Tuesday, January 04, 2005

Social Security and the Markets

     One of the central tenets, if not the central axiom, of the "Markets do it better" philosophers is based on the idea that markets set correct prices.  One of the central premises of the Bu$hCo Fraud[1] known as "reform" of Social Security is that individuals will invest their own retirement portfolios.  Accurate pricing assumes that the buyer can choose between the available options.  There are, however, thousands of stocks available on the New York Stock Exchange and the American Exchange, and many thousands more on NASDAQ and regional exchanges.  The "new" entrant into the market will more likely than not put their money in a firm whose name they already know, namely, the Blue Chip and Fortune 50 firms.

     Markets, because no buyer knows the full range of options, are inefficient pricers.  I am not, in this post, even going into the central promises and government theory bases of a national pension program.  What does government theory say about encouraging citizens to adopt corporate risk?  Stocks represent an adoption of risk, for a probability of a reward.  Adopting risk is, in effect, the opposite purpose of a government pension program.  There are flaws in the Social Security program, and there are issues to be addressed.  The privatization plans do not address the flaws, and the current debate is not addressing the issues.

     As computer people say, "Garbage In, Garbage Out."
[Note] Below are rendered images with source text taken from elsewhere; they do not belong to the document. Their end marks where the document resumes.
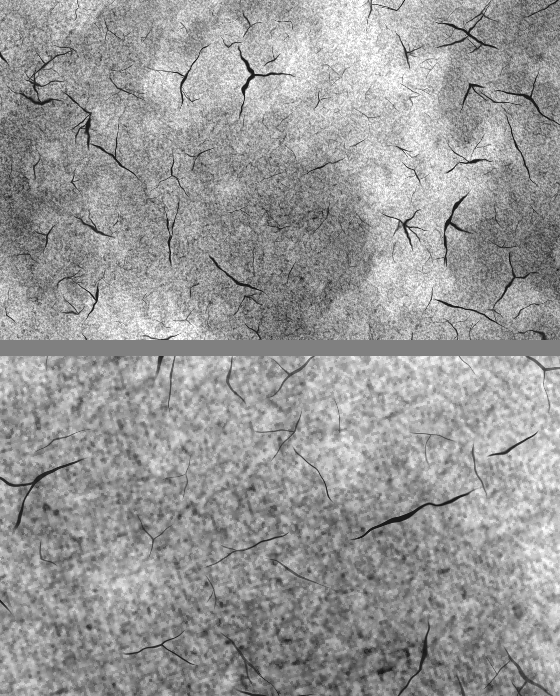
Top: the whole. Bottom: its middle third, enlarged.
A WebGL 2 fragment shader for this texture:

```glsl
#version 300 es
precision highp float;
// Weathered grey concrete: mottled plaster, fine grain and scattered branching cracks.

uniform vec2 u_resolution;
out vec4 outColor;

// All lengths are fractions of the canvas height.
const float BASE_TONE = 0.735;
const float BAND_CONTRAST = 0.075;
const float CLOUD_CONTRAST = 0.50;
const float PATCH_CONTRAST = 0.11;
const float CHIP_CONTRAST = 0.07;
const float MOTTLE_CONTRAST = 0.20;
const float GRAIN_CONTRAST = 0.30;
const float SPECK_CONTRAST = 0.17;
const float GRAIN_FREQ = 215.0;
const float PIT_FREQ = 130.0;
const float PIT_DEPTH = 0.17;
const float CRACK_TONE = 0.08;
const float TAU = 6.2831853;
const mat2 TILT = mat2(0.8, 0.6, -0.6, 0.8);

float hash(vec2 p) {
    return fract(sin(dot(p, vec2(127.1, 311.7))) * 43758.545);
}

float noise(vec2 p) {
    vec2 i = floor(p), f = fract(p);
    f = f * f * (3.0 - 2.0 * f);
    return mix(mix(hash(i), hash(i + vec2(1, 0)), f.x),
               mix(hash(i + vec2(0, 1)), hash(i + vec2(1, 1)), f.x), f.y);
}

float fbm(vec2 p) {
    float sum = 0.0, amp = 0.5;
    for (int i = 0; i < 5; i++) {
        sum += amp * noise(p);
        p = 2.0 * TILT * p + 7.3;
        amp *= 0.5;
    }
    return sum / 0.97;
}

vec2 noise2(vec2 p) {
    return vec2(noise(p), noise(p + 57.3)) - 0.5;
}

// Coverage of one tapering crack arm that starts at the origin.
float crackArm(vec2 p, vec2 end, float width, float px) {
    float t = clamp(dot(p, end) / dot(end, end), 0.0, 1.0);
    float w = width * pow(1.0 - t, 0.6);
    float fade = 1.0 - smoothstep(0.75, 1.0, t);
    return fade * (1.0 - smoothstep(w - 0.7 * px, w + 0.7 * px, length(p - t * end)));
}

// One crack per chosen cell: two bent arms and sometimes a side branch.
float crackLayer(vec2 p, float cell, float width, float density, float seed, float px) {
    vec2 home = floor(p / cell);
    float cover = 0.0;
    for (int y = -1; y <= 1; y++)
    for (int x = -1; x <= 1; x++) {
        vec2 id = home + vec2(x, y);
        vec2 key = id + seed;
        if (hash(key) > density) continue;
        vec2 joint = (id + 0.15 + 0.7 * vec2(hash(key + 3.1), hash(key + 5.7))) * cell;
        float angle = TAU * hash(key + 9.2);
        float size = mix(0.4, 1.0, hash(key + 11.4));
        for (int k = 0; k < 3; k++) {
            float r = hash(key + 17.3 + float(k) * 4.7);
            if (k == 2 && r < 0.4) continue;
            float a = angle + float(k) * 0.47 * TAU + (r - 0.5) * 1.3;
            if (k == 2) a = angle + mix(1.1, 2.2, r);
            float len = cell * size * mix(0.45, 0.85, fract(r * 7.0));
            float w = width * size * (k == 2 ? 0.65 : 1.0);
            cover = max(cover, crackArm(p - joint, len * vec2(cos(a), sin(a)), w, px));
        }
    }
    return cover;
}

float concreteTone(vec2 p, vec2 uv) {
    // Broad light and dark areas
    vec2 q = p + 0.12 * noise2(p * 5.0);
    float band = cos(TAU * (uv.x + 0.06 * (uv.y - 0.5) - 0.28) / 0.45);
    float lowRight = smoothstep(0.45, 0.7, uv.x) * (1.0 - smoothstep(0.05, 0.55, uv.y));
    vec2 edge = abs(uv - 0.5) * 2.0;
    float tone = BASE_TONE + BAND_CONTRAST * band - 0.09 * lowRight;
    tone -= 0.07 * pow(edge.x, 4.0) + 0.02 * pow(edge.y, 4.0);
    tone += CLOUD_CONTRAST * (fbm(q * 2.4 + 3.0) - 0.5);

    // Flaked patches and small chips with crisp, ragged rims
    float flake = fbm(p * vec2(5.0, 4.0) + 21.0);
    float chip = fbm(p * vec2(13.0, 9.0) + 33.0);
    tone += PATCH_CONTRAST * (smoothstep(0.51, 0.535, flake) - 0.45);
    tone += CHIP_CONTRAST * (smoothstep(0.57, 0.60, chip) - 0.25);
    tone += MOTTLE_CONTRAST * (fbm(p * 24.0 + 40.0) - 0.5);

    // Grain on tilted lattices, and pits that gather in rough areas
    float rough = smoothstep(0.35, 0.65, fbm(p * 3.5 + 70.0));
    vec2 g = TILT * p;
    tone += GRAIN_CONTRAST * (noise(g * GRAIN_FREQ) - 0.5);
    tone += SPECK_CONTRAST * (hash(floor(TILT * g * 340.0)) - 0.5);
    float pit = smoothstep(0.72, 0.92, noise(TILT * g * PIT_FREQ + 13.0));
    return tone - PIT_DEPTH * pit * mix(0.3, 1.0, rough);
}

void main() {
    float px = 1.0 / u_resolution.y;
    vec2 p = gl_FragCoord.xy * px;
    vec2 uv = gl_FragCoord.xy / u_resolution;
    float tone = concreteTone(p, uv);

    // Cracks follow a jagged, warped path and vary in width
    vec2 c = p + 0.032 * noise2(p * 13.0) + 0.009 * noise2(p * 42.0) + 0.003 * noise2(p * 105.0);
    float swell = mix(0.3, 1.6, noise(p * 38.0 + 5.0));
    float cracks = crackLayer(c, 0.21, 0.0050 * swell, 0.62, 11.0, px);
    cracks = max(cracks, 0.9 * crackLayer(c + 0.07, 0.12, 0.0030 * swell, 0.50, 43.0, px));
    cracks = max(cracks, 0.6 * crackLayer(c + 0.03, 0.06, 0.0016 * swell, 0.36, 87.0, px));
    tone = mix(tone, CRACK_TONE, cracks * 0.95);

    outColor = vec4(vec3(clamp(tone, 0.0, 1.0)), 1.0);
}
```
     [1] Like the war in Iraq, the Bush administration has already decided that Social Security will be partially privatized.  Nothing anyone can say or do will change their goals.  This is like the Iraq War, most notably, but also like most every other serious program pushed by the Bush administration.&nsbp; There is no god, Mr. Bush.

No comments: